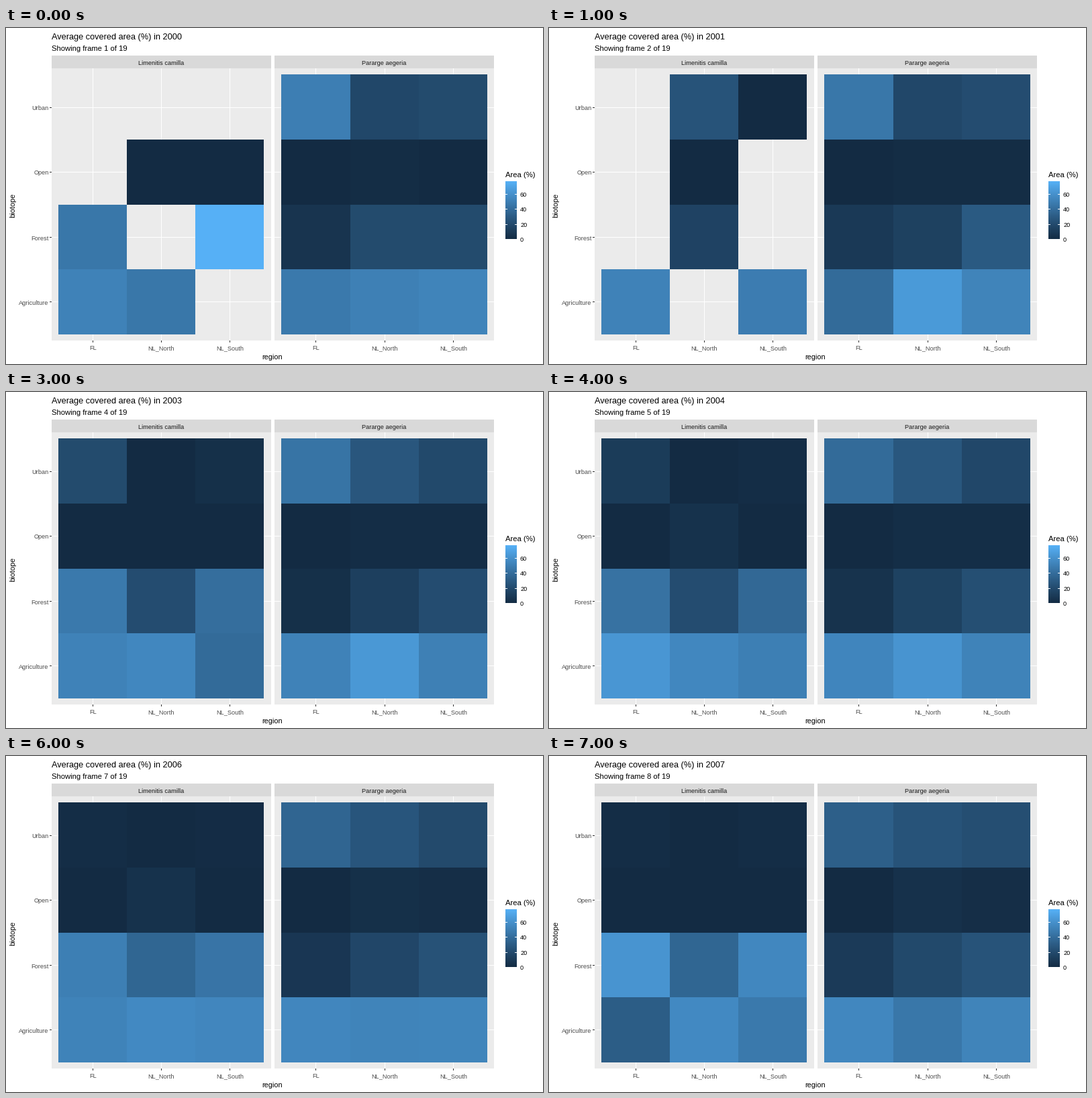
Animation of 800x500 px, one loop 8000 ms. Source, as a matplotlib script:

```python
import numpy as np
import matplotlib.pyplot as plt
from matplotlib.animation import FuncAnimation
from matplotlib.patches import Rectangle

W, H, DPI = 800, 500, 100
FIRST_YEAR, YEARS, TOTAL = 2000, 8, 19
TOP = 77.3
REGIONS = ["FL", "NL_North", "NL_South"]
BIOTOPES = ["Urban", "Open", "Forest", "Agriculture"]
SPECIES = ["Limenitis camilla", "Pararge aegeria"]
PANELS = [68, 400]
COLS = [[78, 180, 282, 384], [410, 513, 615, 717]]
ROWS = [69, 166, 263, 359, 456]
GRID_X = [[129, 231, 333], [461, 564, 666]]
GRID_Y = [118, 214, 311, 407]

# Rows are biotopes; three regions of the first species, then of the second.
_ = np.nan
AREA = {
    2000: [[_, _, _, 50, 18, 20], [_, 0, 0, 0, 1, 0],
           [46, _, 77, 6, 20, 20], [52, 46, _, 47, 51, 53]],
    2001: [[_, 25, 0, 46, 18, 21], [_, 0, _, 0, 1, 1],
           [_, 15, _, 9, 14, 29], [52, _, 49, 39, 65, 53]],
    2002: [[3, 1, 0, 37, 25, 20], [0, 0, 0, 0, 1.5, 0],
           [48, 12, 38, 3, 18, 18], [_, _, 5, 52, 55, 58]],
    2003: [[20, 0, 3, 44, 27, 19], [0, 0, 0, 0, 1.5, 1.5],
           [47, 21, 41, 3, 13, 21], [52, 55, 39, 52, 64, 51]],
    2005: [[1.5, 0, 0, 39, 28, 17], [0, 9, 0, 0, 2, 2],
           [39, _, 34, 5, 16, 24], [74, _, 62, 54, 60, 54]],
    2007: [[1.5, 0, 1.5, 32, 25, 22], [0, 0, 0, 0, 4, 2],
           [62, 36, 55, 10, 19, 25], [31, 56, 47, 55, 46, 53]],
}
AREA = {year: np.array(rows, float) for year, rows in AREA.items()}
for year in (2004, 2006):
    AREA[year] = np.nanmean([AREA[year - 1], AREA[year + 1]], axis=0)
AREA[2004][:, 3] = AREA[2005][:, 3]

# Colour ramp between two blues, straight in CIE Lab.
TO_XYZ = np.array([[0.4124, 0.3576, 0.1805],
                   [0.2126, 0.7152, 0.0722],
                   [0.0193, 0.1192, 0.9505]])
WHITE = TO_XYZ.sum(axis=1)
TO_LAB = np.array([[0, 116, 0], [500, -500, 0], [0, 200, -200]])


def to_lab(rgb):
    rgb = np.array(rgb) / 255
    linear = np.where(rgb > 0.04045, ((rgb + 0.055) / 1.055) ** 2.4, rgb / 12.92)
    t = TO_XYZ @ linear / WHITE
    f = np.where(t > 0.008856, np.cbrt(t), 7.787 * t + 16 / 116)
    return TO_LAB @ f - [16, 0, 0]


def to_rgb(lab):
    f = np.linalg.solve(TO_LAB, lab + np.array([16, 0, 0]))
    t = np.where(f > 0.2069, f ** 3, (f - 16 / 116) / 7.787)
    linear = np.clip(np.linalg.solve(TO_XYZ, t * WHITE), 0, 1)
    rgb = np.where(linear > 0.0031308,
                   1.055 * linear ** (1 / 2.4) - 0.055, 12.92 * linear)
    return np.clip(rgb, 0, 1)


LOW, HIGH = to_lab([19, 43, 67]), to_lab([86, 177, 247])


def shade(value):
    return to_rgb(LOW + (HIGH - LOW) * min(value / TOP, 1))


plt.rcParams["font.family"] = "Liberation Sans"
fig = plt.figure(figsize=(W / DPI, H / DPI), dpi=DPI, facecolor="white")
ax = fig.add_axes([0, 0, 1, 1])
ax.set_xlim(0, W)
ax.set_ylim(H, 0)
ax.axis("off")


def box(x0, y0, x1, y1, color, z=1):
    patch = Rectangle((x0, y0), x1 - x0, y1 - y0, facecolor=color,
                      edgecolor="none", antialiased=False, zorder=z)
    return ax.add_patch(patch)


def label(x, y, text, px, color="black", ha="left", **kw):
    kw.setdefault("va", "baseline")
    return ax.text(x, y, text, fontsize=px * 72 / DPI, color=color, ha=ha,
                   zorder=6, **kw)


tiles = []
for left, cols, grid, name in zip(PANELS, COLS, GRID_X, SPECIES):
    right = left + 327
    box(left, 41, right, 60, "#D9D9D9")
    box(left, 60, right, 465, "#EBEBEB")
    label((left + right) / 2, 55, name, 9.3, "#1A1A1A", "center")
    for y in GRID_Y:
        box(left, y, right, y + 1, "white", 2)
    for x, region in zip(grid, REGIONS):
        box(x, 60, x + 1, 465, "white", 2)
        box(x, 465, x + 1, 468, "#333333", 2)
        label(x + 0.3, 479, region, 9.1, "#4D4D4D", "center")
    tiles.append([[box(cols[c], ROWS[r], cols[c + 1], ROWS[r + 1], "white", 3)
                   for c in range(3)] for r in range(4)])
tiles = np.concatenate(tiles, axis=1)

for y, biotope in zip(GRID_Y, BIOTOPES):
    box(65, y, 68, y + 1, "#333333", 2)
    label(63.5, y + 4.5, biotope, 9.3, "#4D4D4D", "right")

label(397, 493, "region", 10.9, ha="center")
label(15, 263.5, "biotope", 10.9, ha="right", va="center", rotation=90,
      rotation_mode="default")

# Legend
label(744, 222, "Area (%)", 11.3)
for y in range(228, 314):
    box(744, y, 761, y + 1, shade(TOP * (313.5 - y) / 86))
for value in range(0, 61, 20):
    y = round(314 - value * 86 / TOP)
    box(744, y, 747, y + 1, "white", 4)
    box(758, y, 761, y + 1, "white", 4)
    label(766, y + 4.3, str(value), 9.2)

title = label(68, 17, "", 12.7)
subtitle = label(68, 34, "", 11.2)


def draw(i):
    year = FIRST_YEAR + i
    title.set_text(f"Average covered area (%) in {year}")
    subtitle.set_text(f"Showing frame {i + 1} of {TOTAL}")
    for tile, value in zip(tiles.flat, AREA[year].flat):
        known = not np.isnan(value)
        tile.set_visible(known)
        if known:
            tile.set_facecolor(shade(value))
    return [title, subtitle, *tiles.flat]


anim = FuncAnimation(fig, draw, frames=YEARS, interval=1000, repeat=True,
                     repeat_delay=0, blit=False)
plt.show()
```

TRY IT: When the word "left" shows up in a line of the entries, report that line.

PROBLEM SOLUTION:
def label(x, y, text, px, color="black", ha="left", **kw):
for left, cols, grid, name in zip(PANELS, COLS, GRID_X, SPECIES):
    right = left + 327
    box(left, 41, right, 60, "#D9D9D9")
    box(left, 60, right, 465, "#EBEBEB")
    label((left + right) / 2, 55, name, 9.3, "#1A1A1A", "center")
        box(left, y, right, y + 1, "white", 2)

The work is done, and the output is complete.